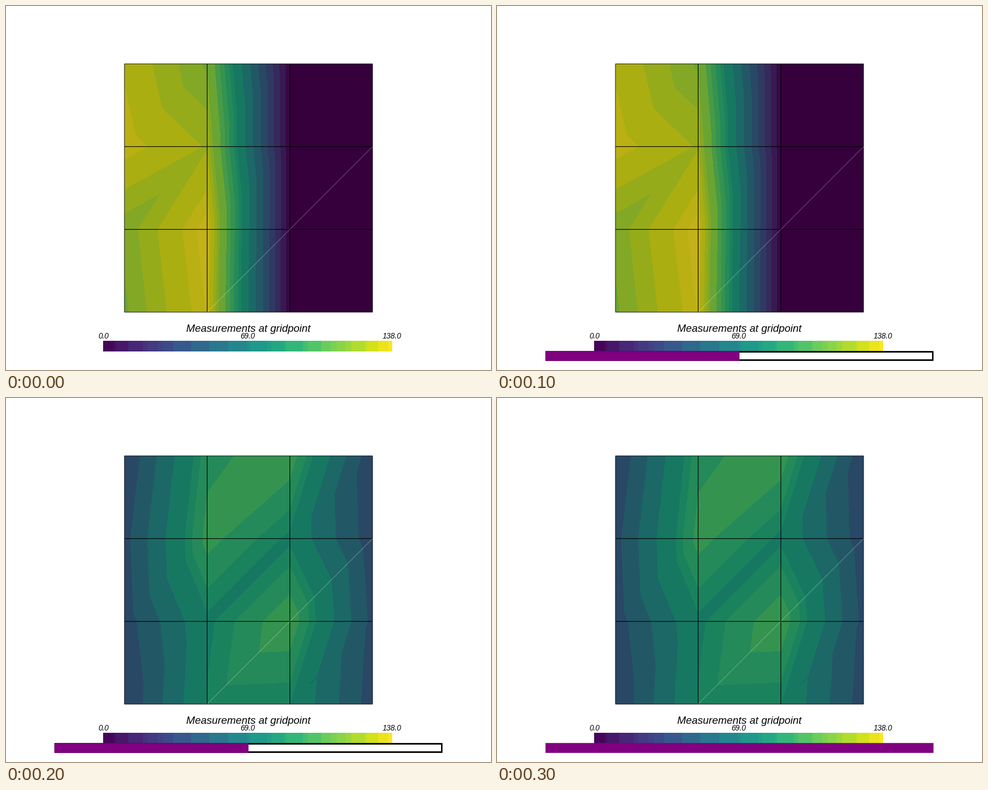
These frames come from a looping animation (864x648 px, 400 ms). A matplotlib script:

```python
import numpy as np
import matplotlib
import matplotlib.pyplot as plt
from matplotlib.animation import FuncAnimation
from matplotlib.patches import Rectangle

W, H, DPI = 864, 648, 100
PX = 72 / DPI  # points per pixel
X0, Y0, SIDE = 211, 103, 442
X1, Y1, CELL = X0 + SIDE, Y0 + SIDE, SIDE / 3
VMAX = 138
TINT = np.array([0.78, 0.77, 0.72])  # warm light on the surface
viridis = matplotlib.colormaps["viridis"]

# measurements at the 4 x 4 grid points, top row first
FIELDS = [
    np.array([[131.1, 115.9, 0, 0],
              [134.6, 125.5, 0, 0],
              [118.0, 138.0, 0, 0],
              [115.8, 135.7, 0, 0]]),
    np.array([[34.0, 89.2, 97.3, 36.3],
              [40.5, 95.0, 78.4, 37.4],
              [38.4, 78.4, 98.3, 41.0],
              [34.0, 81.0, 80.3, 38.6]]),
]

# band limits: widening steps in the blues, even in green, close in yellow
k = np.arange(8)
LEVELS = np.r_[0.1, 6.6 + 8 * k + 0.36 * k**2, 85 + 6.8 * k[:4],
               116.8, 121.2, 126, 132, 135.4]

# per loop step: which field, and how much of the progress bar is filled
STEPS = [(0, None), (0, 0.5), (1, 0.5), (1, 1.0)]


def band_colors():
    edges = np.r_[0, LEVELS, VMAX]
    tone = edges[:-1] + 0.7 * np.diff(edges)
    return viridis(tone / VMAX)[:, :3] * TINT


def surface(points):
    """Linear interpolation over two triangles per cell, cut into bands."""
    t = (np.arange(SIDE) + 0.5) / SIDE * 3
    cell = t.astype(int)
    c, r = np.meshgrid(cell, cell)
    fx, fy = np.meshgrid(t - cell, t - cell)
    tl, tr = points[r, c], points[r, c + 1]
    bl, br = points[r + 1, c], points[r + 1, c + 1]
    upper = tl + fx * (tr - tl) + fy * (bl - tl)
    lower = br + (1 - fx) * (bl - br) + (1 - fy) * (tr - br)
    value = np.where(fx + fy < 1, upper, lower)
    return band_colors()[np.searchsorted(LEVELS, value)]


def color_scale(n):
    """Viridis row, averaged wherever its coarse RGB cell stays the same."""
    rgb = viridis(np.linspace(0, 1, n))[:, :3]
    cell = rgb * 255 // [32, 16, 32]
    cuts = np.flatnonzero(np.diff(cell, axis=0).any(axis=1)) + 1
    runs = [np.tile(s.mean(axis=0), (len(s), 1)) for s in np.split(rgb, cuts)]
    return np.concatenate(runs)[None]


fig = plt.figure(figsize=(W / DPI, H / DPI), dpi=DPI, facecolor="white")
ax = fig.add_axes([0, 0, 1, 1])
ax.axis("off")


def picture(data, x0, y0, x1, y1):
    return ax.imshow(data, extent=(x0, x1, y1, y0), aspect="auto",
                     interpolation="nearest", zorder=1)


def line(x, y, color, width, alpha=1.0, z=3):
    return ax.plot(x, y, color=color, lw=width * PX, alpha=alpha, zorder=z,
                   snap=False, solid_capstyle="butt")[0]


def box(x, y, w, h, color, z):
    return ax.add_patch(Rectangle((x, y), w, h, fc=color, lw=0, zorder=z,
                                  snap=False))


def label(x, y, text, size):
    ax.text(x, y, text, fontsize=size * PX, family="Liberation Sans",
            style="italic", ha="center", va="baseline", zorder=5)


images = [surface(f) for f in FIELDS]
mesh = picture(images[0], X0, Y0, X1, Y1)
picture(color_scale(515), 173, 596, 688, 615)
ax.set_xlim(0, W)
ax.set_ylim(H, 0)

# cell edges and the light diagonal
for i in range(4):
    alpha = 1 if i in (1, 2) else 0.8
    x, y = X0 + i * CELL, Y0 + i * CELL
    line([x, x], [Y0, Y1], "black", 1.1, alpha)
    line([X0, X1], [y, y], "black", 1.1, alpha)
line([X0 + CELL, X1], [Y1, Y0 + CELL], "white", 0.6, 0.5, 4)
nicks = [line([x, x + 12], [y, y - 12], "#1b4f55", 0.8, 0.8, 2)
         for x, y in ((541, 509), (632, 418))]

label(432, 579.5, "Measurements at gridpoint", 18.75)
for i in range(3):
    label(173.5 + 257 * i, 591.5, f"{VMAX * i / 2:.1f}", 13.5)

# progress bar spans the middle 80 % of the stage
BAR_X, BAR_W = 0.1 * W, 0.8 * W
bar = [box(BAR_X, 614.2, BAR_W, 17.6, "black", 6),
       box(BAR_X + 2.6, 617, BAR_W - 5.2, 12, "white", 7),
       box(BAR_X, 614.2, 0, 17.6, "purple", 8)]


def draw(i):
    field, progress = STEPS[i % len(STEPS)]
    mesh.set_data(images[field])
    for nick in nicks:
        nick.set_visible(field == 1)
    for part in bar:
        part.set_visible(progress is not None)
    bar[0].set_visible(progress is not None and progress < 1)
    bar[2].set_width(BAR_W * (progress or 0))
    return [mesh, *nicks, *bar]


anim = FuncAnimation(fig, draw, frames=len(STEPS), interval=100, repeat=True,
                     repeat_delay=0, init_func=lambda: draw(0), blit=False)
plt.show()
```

————

TASK INSTRUCTIONS: In the data above, find each line that uses the string "return". Copy it.

RESULT:
    return viridis(tone / VMAX)[:, :3] * TINT
    return band_colors()[np.searchsorted(LEVELS, value)]
    return np.concatenate(runs)[None]
    return ax.imshow(data, extent=(x0, x1, y1, y0), aspect="auto",
    return ax.plot(x, y, color=color, lw=width * PX, alpha=alpha, zorder=z,
    return ax.add_patch(Rectangle((x, y), w, h, fc=color, lw=0, zorder=z,
    return [mesh, *nicks, *bar]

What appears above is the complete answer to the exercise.